* [EXERCISE REQUIREMENTS]:
In the entries below, find each line with the word "clamp" and return it.

* [MATERIAL SHOWN]:
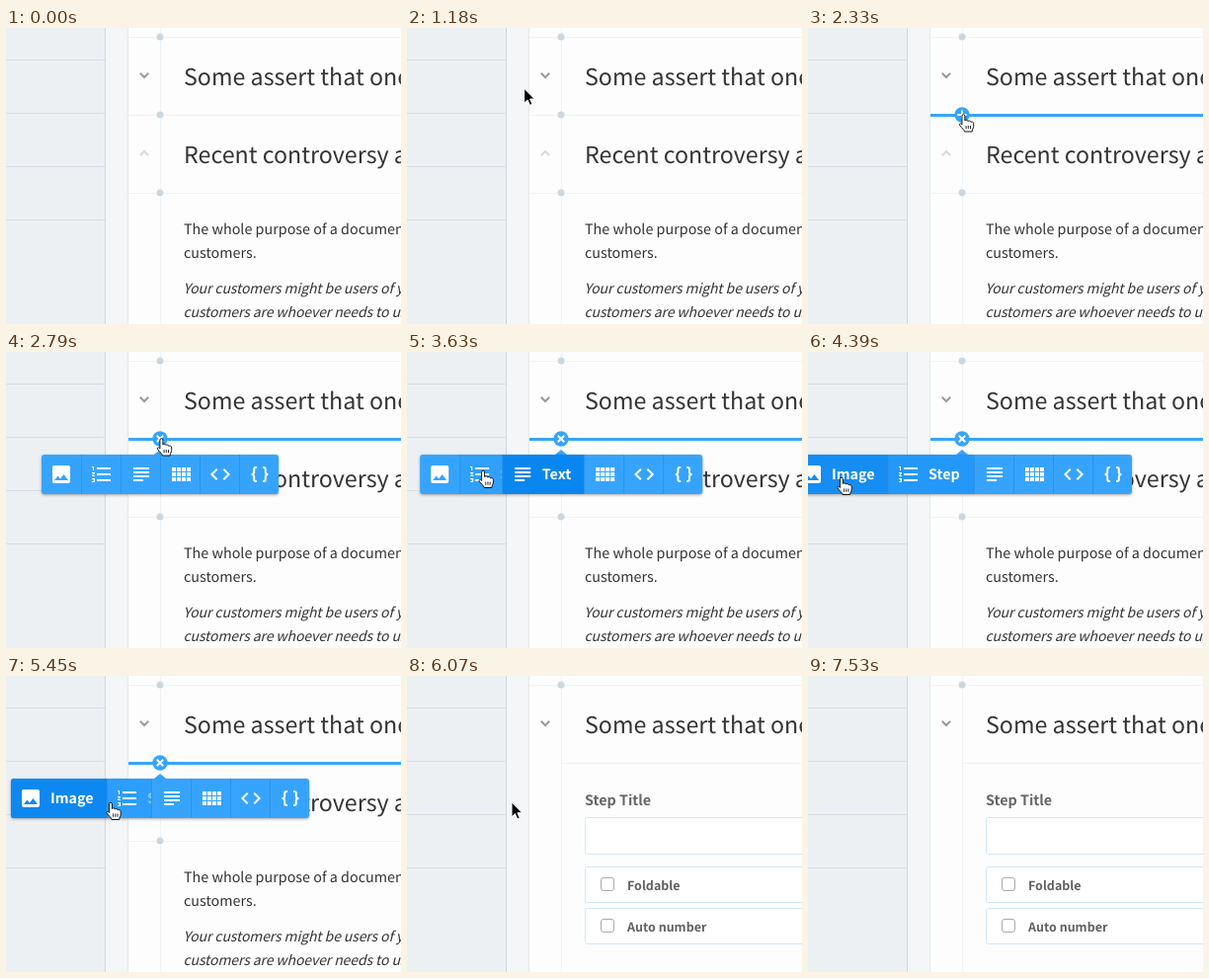
Write an HTML page that moves like this. It is 400x300 px and loops after 8550 ms.

```html
<!DOCTYPE html>
<html lang="en">
<head>
<meta charset="utf-8">
<title>Insert a step</title>
<style>
  html, body { margin: 0; width: 100%; height: 100%; overflow: hidden; background: #fdfdfd; }
  #stage {
    position: absolute; inset: 0; width: 400px; height: 300px; overflow: hidden;
    font-family: "Noto Sans CJK SC", "Noto Sans CJK JP", "Noto Sans CJK", "Open Sans", sans-serif;
    text-rendering: geometricPrecision;
  }
  svg { display: block; }
  #page, #pointer { position: absolute; left: 0; top: 0; }
  .title { font-size: 23.25px; fill: #343434; }
  .body { font-size: 14.35px; fill: #333; }
  .note { font-size: 14px; font-style: italic; letter-spacing: -.1px; fill: #333; }
  .label { font-size: 14.3px; font-weight: 600; fill: #666; }
  .option { font-size: 12.5px; font-weight: 600; fill: #606060; }
  .rule { stroke: #f0f3f5; }
  .dot { fill: #cbd7e0; }
  .field { fill: #fff; stroke: #d0e7f5; }
  .check { fill: #fff; stroke: #a9a9a9; }
  .chevron { fill: none; stroke-width: 2; }
  #bar { position: absolute; left: 156px; top: 104px; transform-origin: 0 0; }
  #bar::before {
    content: ""; position: absolute; left: -6px; top: -5px;
    border: 6px solid transparent; border-top: 0; border-bottom: 5px solid #36a4fd;
  }
  #items {
    display: flex; width: max-content; height: 40px; overflow: hidden; transform: translateX(-50%);
    border-radius: 3px; background: #36a4fd; box-shadow: 0 1px 3px rgba(0, 0, 0, .35);
  }
  .item {
    position: relative; flex: none; height: 40px; overflow: hidden; box-sizing: border-box;
    color: #fff; font-size: 14.3px; font-weight: 600; line-height: 40px; white-space: nowrap;
  }
  .item + .item { border-left: 1px solid #2b93ea; }
  .item svg { position: absolute; left: 8px; top: 8px; }
  .item span { position: absolute; left: 40px; top: 0; }
</style>
</head>
<body>
<div id="stage">
  <svg id="page" width="400" height="300">
    <rect width="101" height="300" fill="#ecf0f3"/>
    <path d="M0 32.5H100M0 86.5H100M0 140.5H100M0 194.5H100" stroke="#d5dee6"/>
    <rect x="101" width="23" height="300" fill="#f4f6f7"/>
    <path d="M100.5 0V300" stroke="#cdd8e1"/>
    <path d="M123.5 0V300" stroke="#e4eaef"/>
    <path class="rule" d="M156.5 0V300M124 9.5H400"/>
    <circle class="dot" cx="156" cy="9" r="3.5"/>
    <path class="chevron" d="M135.8 45.8L140 50L144.2 45.8" stroke="#9a9a9a"/>
    <text class="title" x="180" y="58">Some assert that one</text>

    <g id="article">
      <path class="rule" d="M124 88.5H400M124 167.5H400"/>
      <circle class="dot" cx="156" cy="88" r="3.5"/>
      <circle class="dot" cx="156" cy="167" r="3.5"/>
      <path class="chevron" d="M135.8 129.2L140 125L144.2 129.2" stroke="#dadada"/>
      <text class="title" x="180" y="137">Recent controversy a</text>
      <text class="body" x="180" y="209">The whole purpose of a document</text>
      <text class="body" x="180" y="233">customers.</text>
      <text class="note" x="179.5" y="269">Your customers might be users of your</text>
      <text class="note" x="179.5" y="293">customers are whoever needs to use</text>
    </g>

    <g id="form">
      <path class="rule" d="M156 88.5H400"/>
      <text class="label" x="180" y="131">Step Title</text>
      <rect class="field" x="180.5" y="143.5" width="240" height="37" rx="2"/>
      <rect class="field" x="180.5" y="193.5" width="240" height="36" rx="2"/>
      <rect class="field" x="180.5" y="235.5" width="240" height="36" rx="2"/>
      <rect class="check" x="196.5" y="204.5" width="13" height="13" rx="2.5"/>
      <rect class="check" x="196.5" y="246.5" width="13" height="13" rx="2.5"/>
      <text class="option" x="223" y="217">Foldable</text>
      <text class="option" x="223" y="259">Auto number</text>
    </g>

    <g id="insert">
      <rect x="124" y="87" width="276" height="3" fill="#36a4fd"/>
      <g id="knob">
        <circle r="7.7" fill="#36a4fd"/>
        <path id="plus" d="M-4.6 0H4.6M0 -4.6V4.6" stroke="#fff" stroke-width="1.9"/>
      </g>
    </g>
  </svg>

  <div id="bar"><div id="items"></div></div>

  <svg id="pointer" width="400" height="300">
    <path id="arrow" fill="#000" stroke="#fff" d="M0 0V14.8L3.4 11.6L5.7 17L8.2 16L5.9 10.7H10.6Z"/>
    <g id="hand" fill="#fff" stroke="#111" stroke-linejoin="round">
      <path d="M-1.6 10.5V1.7a1.5 1.5 0 0 1 3 0V6.5C2 5.5 4.3 5.6 4.4 7C5 6.2 7.2 6.4 7.4 7.9C8.2 7.3 10.2 7.6 10.2 9.3V12C10.2 14 8.7 15 8.7 17.5H1C.6 15.5-2 13.8-4 11C-4.8 9.6-3 8.4-1.6 10.5Z"/>
      <path d="M2.6 11.5V14.8M4.8 11.5V14.8M7 11.5V14.8" stroke-width=".9"/>
    </g>
  </svg>
</div>

<script>
const LOOP = 8550;
const $ = id => document.getElementById(id);
const clamp = u => Math.min(1, Math.max(0, u));
const mix = (a, b, u) => a + (b - a) * u;
const span = (t, start, length) => clamp((t - start) / length);
const inOut = u => u < .5 ? 4 * u ** 3 : 1 - 4 * (1 - u) ** 3;
const smooth = u => u * u * (3 - 2 * u);
const show = (node, on) => { node.style.display = on ? "" : "none"; };

let grid = "";
for (let x = 3; x < 20; x += 5)
  for (let y = 5; y < 17; y += 5) grid += `M${x} ${y}h4v4h-4z`;

const brace = "M9 5H8.2Q6.2 5 6.2 7V9.5Q6.2 12 3.6 12Q6.2 12 6.2 14.5V17Q6.2 19 8.2 19H9";
const fill = d => `<path d="${d}" fill="#fff"/>`;
const tools = [
  { label: "Image", extra: 57, icon: fill("M21 19V5c0-1.1-.9-2-2-2H5c-1.1 0-2 .9-2 2v14c0 1.1.9 2 2 2h14c1.1 0 2-.9 2-2zM8.5 13.5l2.5 3 3.5-4.5 4.5 6H5z") },
  { label: "Step", extra: 47, icon: fill("M2 17h2v.5H3v1h1v.5H2v1h3v-4H2zM3 8h1V4H2v1h1zM2 11h1.8L2 13.1v.9h3v-1H3.2L5 10.9V10H2zM7 5h14v2H7zM7 11h14v2H7zM7 17h14v2H7z") },
  { label: "Text", extra: 43, icon: fill("M4 5h16v2H4zM4 9h16v2H4zM4 13h16v2H4zM4 17h10v2H4z") },
  { icon: fill(grid) },
  { icon: fill("M9.4 16.6L4.8 12l4.6-4.6L8 6l-6 6 6 6zM14.6 16.6l4.6-4.6-4.6-4.6L16 6l6 6-6 6z") },
  { icon: `<g fill="none" stroke="#fff" stroke-width="2"><path d="${brace}"/><path d="${brace}" transform="matrix(-1 0 0 1 24 0)"/></g>` }
];
for (const tool of tools) {
  tool.node = document.createElement("div");
  tool.node.className = "item";
  tool.node.innerHTML = `<svg width="24" height="24">${tool.icon}</svg>` +
    (tool.label ? `<span>${tool.label}</span>` : "");
  tool.text = tool.node.querySelector("span");
  $("items").append(tool.node);
}

// Each hover widens its item first, then the previous one closes.
const hovers = [[2950, "Text"], [3550, "Step"], [4180, "Image"], [5360, "Step"]];

function hoverLevel(label, rise, fall) {
  return hovers.reduce((sum, [start, name], k) => {
    if (name !== label) return sum;
    const next = hovers[k + 1];
    return sum + rise(start) - (next ? fall(next[0]) : 0);
  }, 0);
}

const glide = (x, y) => [x, y, smooth, smooth];
const moves = [
  [800, 1650, 157.5, 87.5, u => 1 - (1 - u) ** 2.5, u => u],
  [2790, 2990, ...glide(135, 121)],
  [3370, 3640, ...glide(77, 120)],
  [4080, 4330, ...glide(34, 127)],
  [4800, 5180, ...glide(102, 127.5)],
  [5340, 5430, ...glide(106, 128)],
  [7310, 7530, 160, 304, u => u ** 1.4, u => u ** 1.4]
];

function pointerAt(t) {
  let x = -14, y = 40;
  for (const [start, end, toX, toY, easeX, easeY] of moves) {
    const u = span(t, start, end - start);
    x = mix(x, toX, easeX(u));
    y = mix(y, toY, easeY(u));
  }
  return [x, y];
}

function drawPointer(t) {
  const [x, y] = pointerAt(t);
  const hand = t >= 1560 && t < 6070;
  show($("pointer"), t >= 800 && t < 7530);
  show($("hand"), hand);
  show($("arrow"), !hand);
  for (const id of ["hand", "arrow"])
    $(id).setAttribute("transform", `translate(${x} ${y})`);
}

function drawBar(t) {
  const open = smooth(span(t, 2330, 250));
  show($("bar"), open > 0 && t < 6070);
  $("bar").style.opacity = open;
  $("bar").style.transform = `scale(${mix(.85, 1, open)})`;
  for (const { label, extra = 0, node, text } of tools) {
    const grow = hoverLevel(label,
      s => inOut(span(t, s + 40, 170)),
      s => inOut(span(t, s + 210, 140)));
    const fade = s => smooth(span(t, s, 350));
    const shade = hoverLevel(label, fade, fade);
    node.style.width = 40 + extra * grow + "px";
    node.style.backgroundColor = `rgba(4, 130, 238, ${clamp(shade)})`;
    if (text) text.style.opacity = .4 + .6 * grow;
  }
}

function drawPage(t) {
  const done = t >= 6070;
  const appear = smooth(span(t, 1660, 200));
  show($("article"), !done);
  show($("form"), done);
  show($("insert"), !done && appear > 0);
  $("insert").setAttribute("opacity", appear);
  $("knob").setAttribute("transform", `translate(156 88) scale(${mix(.45, 1, appear)})`);
  $("plus").setAttribute("transform", `rotate(${45 * smooth(span(t, 2330, 250))})`);
}

const began = performance.now();
function frame() {
  const t = (performance.now() - began) % LOOP;
  drawPage(t);
  drawBar(t);
  drawPointer(t);
  requestAnimationFrame(frame);
}
frame();
</script>
</body>
</html>
```
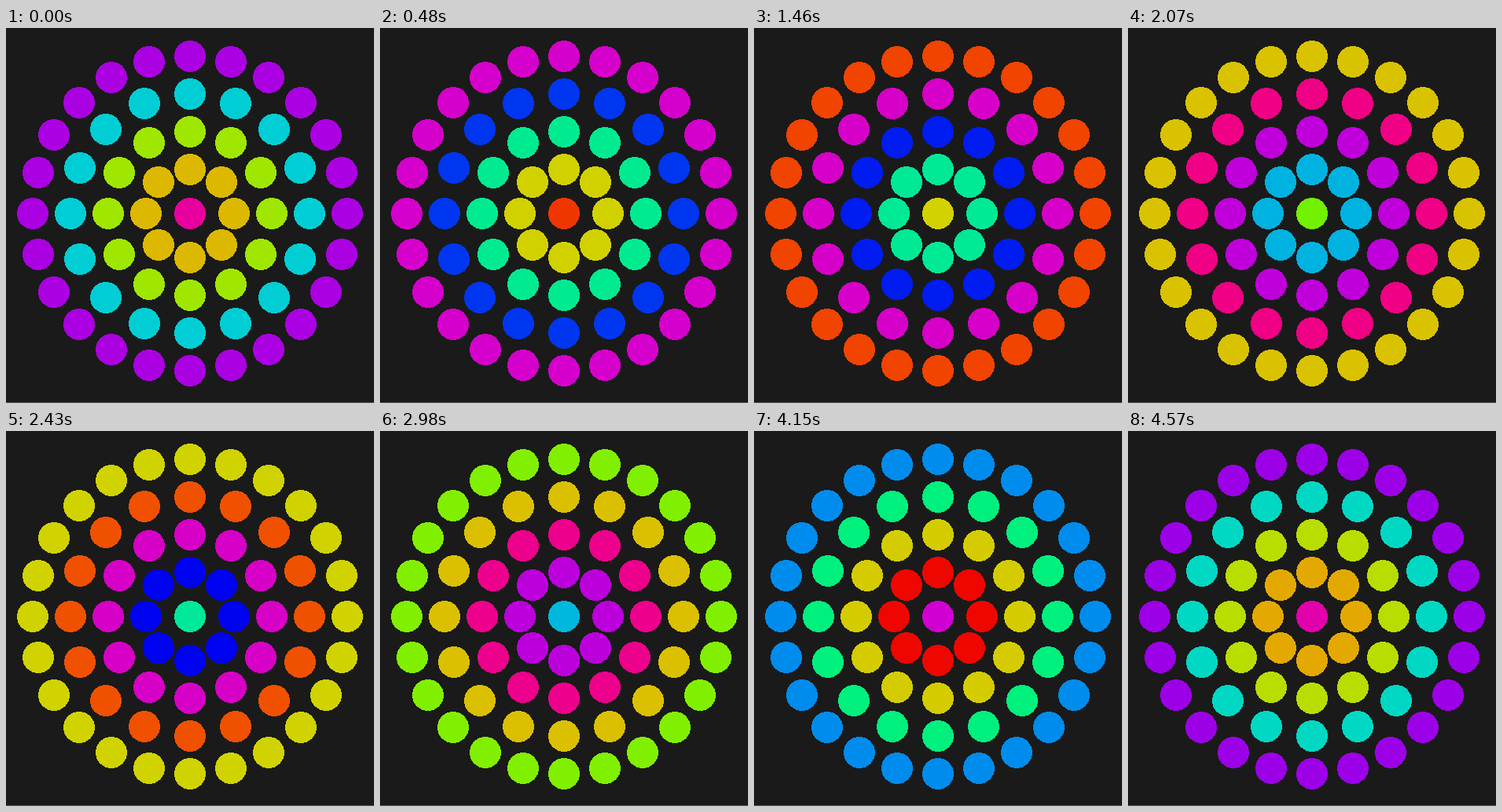
Animation of 468x477 px, one loop 4.71 s. Source, as an HTML page:

```html
<!DOCTYPE html>
<html lang="en">
<head>
<meta charset="utf-8">
<title>Colour rings</title>
<style>
  html, body { margin: 0; width: 100%; height: 100%; overflow: hidden; background: #1a1a1a; }
  svg { display: block; width: 468px; height: 477px; }
</style>
</head>
<body>
<svg id="stage" viewBox="0 0 468 477" shape-rendering="crispEdges">
  <rect width="468" height="477" fill="#1a1a1a"/>
  <rect y="476" width="468" height="1" fill="#50565e"/>
</svg>
<script>
const NS = 'http://www.w3.org/2000/svg';
const LOOP = 4710, TICK = LOOP / 68;
const CX = 234, CY = 236, DOT = 20, RINGS = 5;

// Key points of the colour cycle: [phase, hue]. Hue lingers on the mixed
// colours and hurries through red, green and blue.
const KEYS = [
  [0.2, 326], [0.4, 360], [0.75, 401], [1, 410], [1.75, 424],
  [2.2, 450], [2.4, 511], [3.4, 562], [3.75, 637], [5.2, 686]
];

function hueAt(phase) {
  const first = KEYS[0][0];
  const p = first + (phase - first + RINGS) % RINGS;
  const i = KEYS.findIndex(key => key[0] > p);
  const [p0, h0] = KEYS[i - 1], [p1, h1] = KEYS[i];
  return (h0 + (h1 - h0) * (p - p0) / (p1 - p0)) % 360;
}

// Fully saturated colour, a little darker around yellow, cyan and magenta.
function colour(hue) {
  const value = Math.min(240, 210 + 1.08 * Math.abs(hue % 120 - 60));
  const channel = shift => {
    const d = Math.abs((hue + shift) % 360 - 180);
    return Math.round(value * Math.min(1, Math.max(0, d / 60 - 1)));
  };
  return `rgb(${channel(0)},${channel(240)},${channel(120)})`;
}

function makeRing(ring) {
  const group = stage.appendChild(document.createElementNS(NS, 'g'));
  const radius = ring ? 8 + 48 * ring : 0;
  const count = [1, 8, 12, 16, 24][ring];
  for (let i = 0; i < count; i++) {
    const angle = 2 * Math.PI * i / count;
    const dot = group.appendChild(document.createElementNS(NS, 'circle'));
    dot.setAttribute('cx', CX + Math.round(radius * Math.sin(angle)));
    dot.setAttribute('cy', CY - Math.round(radius * Math.cos(angle)));
    dot.setAttribute('r', DOT);
  }
  return group;
}

const stage = document.getElementById('stage');
const rings = Array.from({ length: RINGS }, (_, ring) => makeRing(ring));

// Each ring runs one fifth of the cycle ahead of the ring inside it.
function draw(time) {
  const tick = Math.floor((time + 10) / TICK) * TICK;
  const phase = RINGS * tick / LOOP;
  rings.forEach((group, ring) => group.setAttribute('fill', colour(hueAt(phase + ring))));
}

const start = performance.now();
function frame() {
  draw((performance.now() - start) % LOOP);
  requestAnimationFrame(frame);
}
frame();
</script>
</body>
</html>
```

* [SOLVED EXERCISE]:
const clamp = u => Math.min(1, Math.max(0, u));
const span = (t, start, length) => clamp((t - start) / length);
    node.style.backgroundColor = `rgba(4, 130, 238, ${clamp(shade)})`;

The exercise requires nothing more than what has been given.